Speaking of which, if you haven’t been paying attention recently, the financial excesses of the last few decades are finally starting to pay negative dividends at home. Economic forces are playing whack-a-mole with US banks & GSE’s, and it’s getting harder to paper over the gaping holes in our economic fabric. An article in the Economist has brought up an idea that months ago would have seemed ludicrous: that the USA may default on it’s debt.
The GSEs are not the only liability for the government. IndyMac’s recent collapse is the latest call on the Federal Deposit Insurance Corporation (FDIC). The FDIC has some $53 billion of assets, so it is better funded than most deposit-insurance schemes. But if enough banks got into trouble, the government would be on the hook for any shortfall. The same is true of the Pension Benefit Guaranty Corporation, which insures private sector benefits, but is already $14 billion in deficit.
In the end, the turtle at the bottom of the pile is the American taxpayer. But that suggests that, if Americans are losing money on their houses, pensions or bank accounts, the right answer is to tax them to pay for it. Perhaps it is no surprise that traders in the credit-default swaps market have recently made bets on the unthinkable: that America may default on its debt.
The US Dollar is the world’s reserve currency right now. Most of the debt floating around the world is denominated in US dollars. Were the dollar to become essentially worthless, global fortunes would be wiped out, major economic havoc would take place in all of the world’s national economies, and the cost of all global commodities would skyrocket.

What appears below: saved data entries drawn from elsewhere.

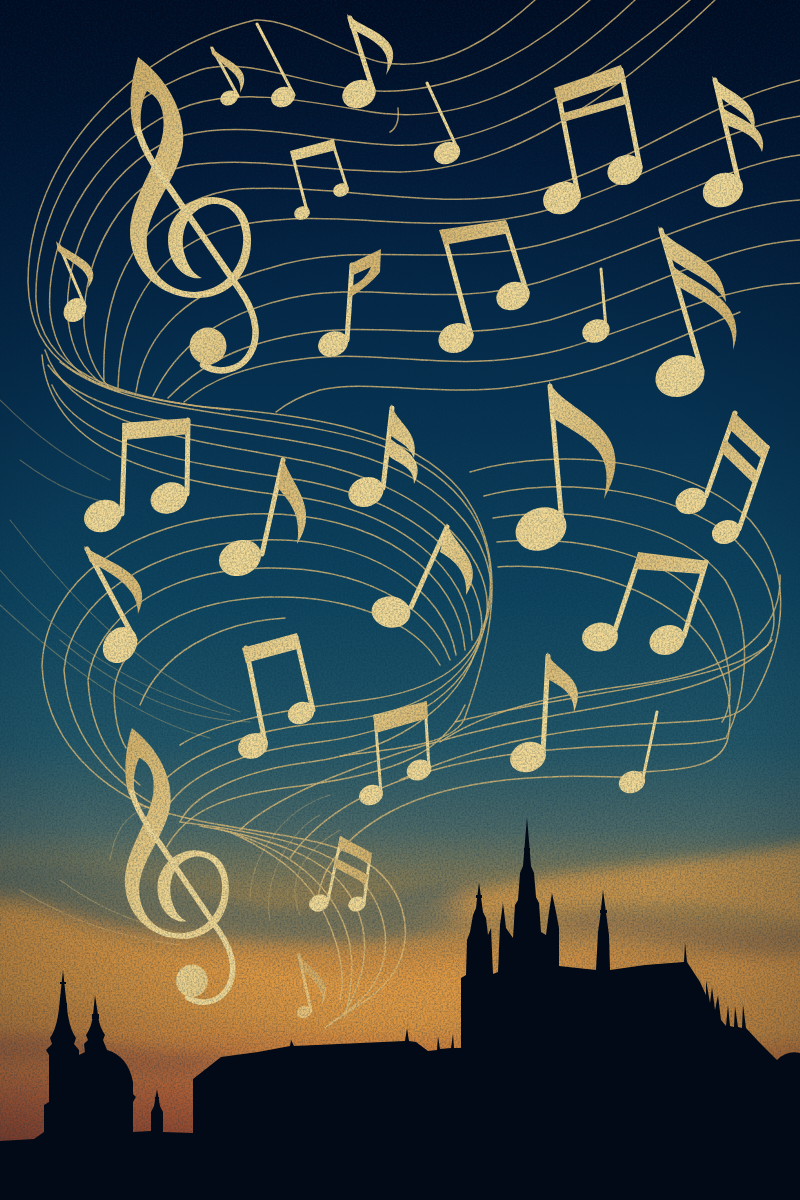
<!DOCTYPE html>
<html lang="en">
<head>
<meta charset="utf-8">
<title>Music over the castle at dusk</title>
<style>
:root{--night:#020b1f;--gold-light:#f3d994;--gold:#dcb974;--gold-deep:#c99b50;--silhouette:#020a18}
html,body{margin:0;height:100%;overflow:hidden;background:var(--night)}
.poster{display:block;width:800px;height:1200px}
.staff path{fill:none;stroke:var(--gold);stroke-width:1.5;stroke-linecap:round;opacity:.85}
.faint path{stroke-width:1.1;opacity:.38}
.notes{fill:url(#gold);stroke:none}
.stems{fill:none;stroke:var(--gold-light);stroke-width:5;stroke-linecap:round}
.stems.fine{stroke-width:3}
.clef-line{fill:none;stroke:#f0d692;stroke-width:6.5;stroke-linecap:round}
.castle{fill:var(--silhouette)}
</style>
</head>
<body>
<svg class="poster" viewBox="0 0 800 1200" role="img" aria-label="Golden notes swirling above a castle skyline at sunset">
<defs>
<linearGradient id="sky" x1="0" y1="0" x2="0" y2="1">
<stop offset="0" stop-color="#020d23"/><stop offset=".14" stop-color="#041d3d"/><stop offset=".33" stop-color="#073150"/><stop offset=".5" stop-color="#0f455f"/><stop offset=".62" stop-color="#245767"/><stop offset=".69" stop-color="#4d6966"/><stop offset=".75" stop-color="#98804f"/><stop offset=".8" stop-color="#cf8f43"/><stop offset=".86" stop-color="#dd9140"/><stop offset=".91" stop-color="#d4713a"/><stop offset=".96" stop-color="#b9522f"/>
</linearGradient>
<radialGradient id="vignette" gradientUnits="userSpaceOnUse" cx="400" cy="640" r="800">
<stop offset=".45" stop-color="#020b1f" stop-opacity="0"/><stop offset="1" stop-color="#020b1f" stop-opacity=".6"/>
</radialGradient>
<linearGradient id="gold" gradientUnits="userSpaceOnUse" x1="0" y1="0" x2="130" y2="90" spreadMethod="reflect">
<stop offset="0" stop-color="#f3d994"/><stop offset="1" stop-color="#d6b26a"/>
</linearGradient>
<filter id="soft" x="-20%" y="-60%" width="140%" height="220%"><feGaussianBlur stdDeviation="14 7"/></filter>
<filter id="grain" x="0" y="0" width="100%" height="100%">
<feTurbulence type="fractalNoise" baseFrequency=".55" numOctaves="3" seed="4"/>
<feColorMatrix values="0 0 0 0 0  0 0 0 0 .03  0 0 0 0 .08  1.6 0 0 0 -.6"/>
</filter>
<ellipse id="head" rx="18" ry="14.5" transform="rotate(-22)"/>
<g id="clef">
<path d="M138 57C172 82 190 122 181 155C172 185 152 205 147 235C144 268 165 292 195 292C228 290 245 262 243 235C240 208 220 200 205 206C186 213 180 235 184 252C188 268 195 275 202 278C185 281 168 264 168 240C168 215 190 196 213 197C240 198 252 218 251 243C250 275 228 299 195 298C155 297 129 265 130 230C132 195 158 165 163 132C166 108 157 96 147 91C140 104 139 122 143 140L135 134C127 110 131 80 138 57Z"/>
<path class="clef-line" d="M138 130C146 158 165 180 180 203L240 290C258 316 260 340 248 357C237 372 217 374 203 365"/>
<circle cx="208" cy="346" r="18.5"/>
</g>
</defs>

<g id="evening-sky">
<rect width="800" height="1200" fill="url(#sky)"/>
<g filter="url(#soft)">
<path fill="#d99a49" opacity=".75" d="M430 905C560 862 690 868 820 842V925C680 890 570 905 430 925Z"/>
<path fill="#e29a43" opacity=".8" d="M-20 905C60 905 90 945 200 958C300 970 380 985 470 960V1030C300 1040 100 1000-20 1000Z"/>
<path fill="#4f6461" opacity=".55" d="M-20 870C70 850 160 890 260 905C330 915 390 890 460 880V925C350 960 200 935 120 925C70 915 30 890-20 890Z"/>
<path fill="#8c6a49" opacity=".45" d="M560 915C640 895 720 945 820 920V950C730 968 640 925 560 940Z"/>
<path fill="#a9623f" opacity=".55" d="M-20 1035C60 1020 120 1062 230 1050L200 1075C120 1080 60 1052-20 1065Z"/>
<path fill="#e8a047" opacity=".7" d="M690 965C740 955 780 970 820 960V1040H740Z"/>
</g>
<rect width="800" height="1200" fill="url(#vignette)"/>
</g>

<g id="staff-upper" class="staff">
<path d="M535 0C480 50 430 72 380 62C340 52 290 18 255 20C130 50 28 160 28 282C30 365 85 392 205 407"/>
<path d="M590 0C510 70 430 102 345 88C290 78 240 58 200 70C100 105 34 200 36 300C40 370 110 398 230 410"/>
<path d="M635 0C545 85 460 130 360 110C290 98 240 90 190 105C105 135 44 230 50 312C56 362 85 382 120 392"/>
<path d="M690 0C580 95 480 150 390 145C310 140 250 120 185 135C115 155 62 240 68 320C72 352 84 370 102 384"/>
<path d="M715 0C610 100 510 170 400 172C320 172 250 155 185 166C125 180 82 255 84 325C86 352 96 374 110 388"/>
<path d="M800 80C710 100 640 160 540 190C440 215 330 180 230 190C150 205 100 270 104 382"/>
<path d="M800 116C710 130 640 185 540 212C430 240 340 205 240 225C165 240 120 300 118 388"/>
<path d="M800 155C720 165 640 220 540 245C440 268 360 240 270 268C190 290 145 330 136 392"/>
<path d="M800 200C720 205 640 250 540 282C440 310 370 280 290 298C215 315 175 350 153 396"/>
<path d="M800 240C720 245 650 290 550 320C450 345 380 320 300 334C230 346 195 370 168 398"/>
<path d="M800 283C720 285 650 325 560 350C460 375 390 350 310 358C245 365 210 380 184 402"/>
<path d="M740 312C670 340 610 372 530 384C450 400 370 378 320 390C300 396 286 404 276 412"/>
<path d="M398 108Q400 126 390 132"/>
</g>

<g id="staff-middle" class="staff">
<path d="M205 407C310 415 410 430 460 490C500 540 504 610 464 720C450 745 400 748 340 756"/>
<path d="M60 362C130 420 280 410 380 445C470 480 500 540 488 608C480 660 440 690 365 700C280 710 215 722 180 745"/>
<path d="M48 365C90 425 230 425 330 448C440 470 500 540 490 605C478 680 420 715 330 722C260 728 190 748 155 790"/>
<path d="M45 350C70 430 200 440 310 462C420 485 492 550 487 612C478 690 410 730 320 742C250 750 190 770 165 810"/>
<path d="M52 385C80 450 200 465 300 480C410 500 480 560 482 625C472 700 400 750 310 762C230 772 190 800 180 822"/>
<path d="M42 355C50 450 150 480 290 496C400 510 470 570 472 640"/>
<path d="M42 665C46 580 130 520 250 514C380 510 460 575 465 650M42 665C45 735 90 785 165 815"/>
<path d="M64 670C70 600 150 545 260 540C370 536 445 590 456 655M64 670C68 730 100 775 160 808"/>
<path d="M88 680C96 620 160 570 265 568C360 566 430 605 450 660M88 680C90 725 108 760 140 785"/>
<path d="M114 690C120 640 180 600 270 597C345 595 415 620 440 665M114 690C114 715 118 735 126 748"/>
<path d="M140 705C160 655 215 622 285 618"/>
<path d="M465 705C440 760 380 775 300 786C220 795 185 812 165 850"/>
</g>

<g id="staff-right" class="staff">
<path d="M470 472C560 445 690 460 750 520C790 565 790 630 755 695C740 725 700 720 640 724C540 730 460 752 400 780"/>
<path d="M484 496C560 475 680 490 735 540C780 585 778 625 768 645C720 685 580 690 455 722"/>
<path d="M493 518C570 505 680 520 725 580C760 640 740 710 726 738C690 750 600 740 500 756C410 770 330 800 290 858"/>
<path d="M497 542C570 535 660 550 700 600C730 640 738 700 722 722"/>
<path d="M498 567C560 562 640 580 690 625C725 660 735 700 728 738C722 765 690 770 640 772"/>
<path d="M780 575C782 630 740 670 640 684C560 694 490 708 440 742"/>
<path d="M772 640C730 695 600 704 500 726C400 748 280 790 240 830"/>
<path d="M640 778C540 772 450 780 390 812C345 836 320 870 318 900"/>
</g>

<g id="staff-tail" class="staff">
<path d="M140 805C230 835 310 830 360 858C405 885 414 930 398 965C380 1000 345 1010 325 1028"/>
<path d="M180 822C260 832 320 845 352 872C390 905 392 950 376 980C362 1005 340 1015 328 1026"/>
<path d="M200 826C270 838 315 855 340 882C372 920 372 965 345 1012"/>
<path d="M215 828C270 842 305 865 328 895C356 935 356 970 345 1018"/>
<path d="M230 832C280 855 310 880 325 915C342 950 345 980 340 1000"/>
</g>

<g id="wind-strokes" class="staff faint">
<path d="M0 570C60 640 130 690 230 715M0 605C70 670 140 720 210 738M10 520C80 610 150 680 240 712M60 640C120 690 180 720 250 722"/>
<path d="M250 900C250 860 280 810 330 795M270 920C262 880 290 830 320 815M300 915C285 880 305 850 340 830"/>
<path d="M20 890C70 920 110 935 180 945M60 880C100 910 140 925 190 935M110 860C115 830 125 815 150 806"/>
<path d="M0 400C40 440 70 460 110 480M20 460C60 490 90 500 120 505"/>
</g>

<g id="clefs" class="notes">
<use href="#clef"/>
<use href="#clef" transform="translate(13 678) scale(.86 .875)"/>
</g>

<g id="note-stems">
<path class="stems" d="M373 90L350 18M578 195L558 92M640 167L621 70M739 184L715 80M347 340L352 265M471 335L443 232M527 293L505 224M702 371L661 230M122 514L125 426M187 494L188 420M383 488L392 408M262 554L283 460M135 640L87 549M411 607L447 527M562 524L550 386M706 496L735 413M739 529L767 447M614 633L640 555M684 636L706 562M265 742L246 648M313 710L296 637M543 753L548 656"/>
<path class="stems fine" d="M238 96L212 48M294 95L257 24M307 211L292 153M347 188L332 141M458 150L427 83M85 306L59 245M606 328L601 269M381 793L375 716M429 767L425 703M643 778L657 712M328 900L341 838M364 902L370 856"/>
<path class="stems fine" opacity=".65" d="M311 1011L299 955"/>
</g>

<g id="note-heads" class="notes">
<use href="#head" transform="translate(229 98) scale(.5)"/>
<use href="#head" transform="translate(283 97) scale(.68)"/>
<use href="#head" transform="translate(359 94) scale(.95)"/>
<use href="#head" transform="translate(302 213) scale(.45)"/>
<use href="#head" transform="translate(341 190) scale(.45)"/>
<use href="#head" transform="translate(447 153) scale(.75)"/>
<use href="#head" transform="translate(562 198) scale(1.08)"/>
<use href="#head" transform="translate(625 170) scale(1)"/>
<use href="#head" transform="translate(723 190) scale(1.15)"/>
<use href="#head" transform="translate(75 310) rotate(-30) scale(.72)"/>
<use href="#head" transform="translate(333 344) scale(.85)"/>
<use href="#head" transform="translate(456 338) scale(1)"/>
<use href="#head" transform="translate(513 296) scale(.95)"/>
<use href="#head" transform="translate(596 331) scale(.78)"/>
<use href="#head" transform="translate(680 376) scale(1.4)"/>
<use href="#head" transform="translate(103 516) scale(1.08)"/>
<use href="#head" transform="translate(169 498) scale(1.05)"/>
<use href="#head" transform="translate(366 492) scale(1)"/>
<use href="#head" transform="translate(240 558) scale(1.2)"/>
<use href="#head" transform="translate(120 645) rotate(-30) scale(1.08)"/>
<use href="#head" transform="translate(391 612) rotate(30) scale(1.08)"/>
<use href="#head" transform="translate(541 529) scale(1.45)"/>
<use href="#head" transform="translate(691 501) scale(.88)"/>
<use href="#head" transform="translate(726 532) scale(.8)"/>
<use href="#head" transform="translate(600 637) rotate(14) scale(1)"/>
<use href="#head" transform="translate(667 640) scale(1)"/>
<use href="#head" transform="translate(253 746) scale(.85)"/>
<use href="#head" transform="translate(301 713) scale(.75)"/>
<use href="#head" transform="translate(371 795) scale(.68)"/>
<use href="#head" transform="translate(419 770) scale(.7)"/>
<use href="#head" transform="translate(528 757) scale(1.02)"/>
<use href="#head" transform="translate(632 782) scale(.75)"/>
<use href="#head" transform="translate(319 903) scale(.57)"/>
<use href="#head" transform="translate(357 904) scale(.5)"/>
<use href="#head" transform="translate(304 1012) scale(.42)" opacity=".65"/>
</g>

<g id="note-beams" class="notes">
<path d="M290 151L334 139L336 150L293 161Z"/>
<path d="M554 88L621 65L626 81L558 104ZM560 114L628 95L630 103L563 122Z"/>
<path d="M350 264L381 249L380 272Q370 285 349 298L350 287Q366 280 371 267L351 276Z"/>
<path d="M439 230L506 220L510 233L444 245Z"/>
<path d="M122 423L190 418V434L123 440Z"/>
<path d="M733 411L770 447L764 461L728 428ZM724 438L758 472L754 484L720 451Z"/>
<path d="M638 552L709 561L703 574L634 569Z"/>
<path d="M242 648L297 633L301 648L246 663Z"/>
<path d="M373 715L427 701L428 718L376 733Z"/>
<path d="M340 836L372 853L370 864L338 847ZM336 858L368 875L366 884L334 867Z"/>
</g>

<g id="note-flags" class="notes">
<path d="M210 46C224 62 256 66 240 93C243 75 228 70 212 54Z"/>
<path d="M347 14C362 30 412 36 386 75C394 48 372 40 350 28Z"/>
<path d="M712 76C728 94 760 98 754 130C748 112 730 106 718 96ZM720 106C734 118 770 124 762 152C756 134 738 130 724 124Z"/>
<path d="M56 241C66 254 108 262 88 288C92 270 74 266 58 251Z"/>
<path d="M658 226C676 252 724 256 726 302C712 278 690 274 667 256ZM669 262C688 284 752 296 733 350C736 312 704 304 675 284Z"/>
<path d="M391 404C396 422 420 432 414 458C408 444 398 442 389 434ZM388 436C398 448 428 456 414 484C414 466 398 464 386 454Z"/>
<path d="M283 456C288 482 322 506 297 544C302 514 288 500 278 488Z"/>
<path d="M84 546C104 562 158 572 138 614C138 590 118 576 90 562Z"/>
<path d="M447 523C452 544 488 562 466 595C468 572 454 560 440 552Z"/>
<path d="M549 381C562 412 646 426 604 499C616 448 586 440 553 418Z"/>
<path d="M547 652C554 672 590 676 574 712C574 692 560 686 546 678Z"/>
<path d="M297 952C304 966 338 980 322 1004C324 988 312 978 300 968Z" opacity=".65"/>
</g>

<rect id="paper-grain" width="800" height="1200" filter="url(#grain)" opacity=".42"/>

<g id="skyline" class="castle">
<path d="M0 1141L34 1139L44 1132V1105L49 1102V1055L46 1050L52 1044L50 1038Q57 1028 59 1008L63 970L67 1008Q69 1028 76 1038L74 1044L79 1050V1055L85 1052L84 1044L88 1040L86 1035Q92 1026 93 1015L95 995L98 1015Q99 1026 105 1035L103 1040L107 1050Q128 1056 133 1082V1094L136 1097L133 1102V1132L151 1131V1112L154 1106L157 1089L160 1106L163 1112V1132L193 1133V1079L221 1057L258 1052L290 1046L291 1040L294 1046L405 1041L407 1028L409 1041L416 1042L428 1051L437 1050L438 1036L440 1049L451 1048L453 1034L454 1048H461V978L466 975L467 940L470 932L473 915L476 908L479 882L483 912L486 918L488 935L491 928L493 974L498 972L500 925L503 903L506 928L513 938L515 905L518 900L520 873L523 866L527 817L531 866L534 873L536 897L539 903L541 932L546 935L549 912L552 893L556 912L559 928V966L596 970L598 932L600 918L603 890L607 920L609 935L610 970L645 965L684 962L685 942L687 962L700 982L706 995V980L710 1003L712 987L715 1010L718 995L721 1020L726 1026L728 1005L730 1026L734 1027L735 1006L738 1027L742 1028L743 1004L746 1028L758 1041L777 1060Q787 1050 800 1053V1200H0Z"/>
<path d="M60 982H66V984H60ZM60 1003H67V1010H60ZM92 1014H99V1019H92ZM155 1097H159V1099H155ZM524 848H530V851H524ZM476 895H482V898H476ZM600 910H607V913H600Z"/>
</g>
</svg>
</body>
</html>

We’re not close to defaulting yet, but the fact that a major economic magazine like the Economist would discuss what previously was an unthinkable act should be a sobering alert to all of us. We are entering a very dangerous period from an economic standpoint; one that could drastically alter the future for all of us. Pay attention, folks.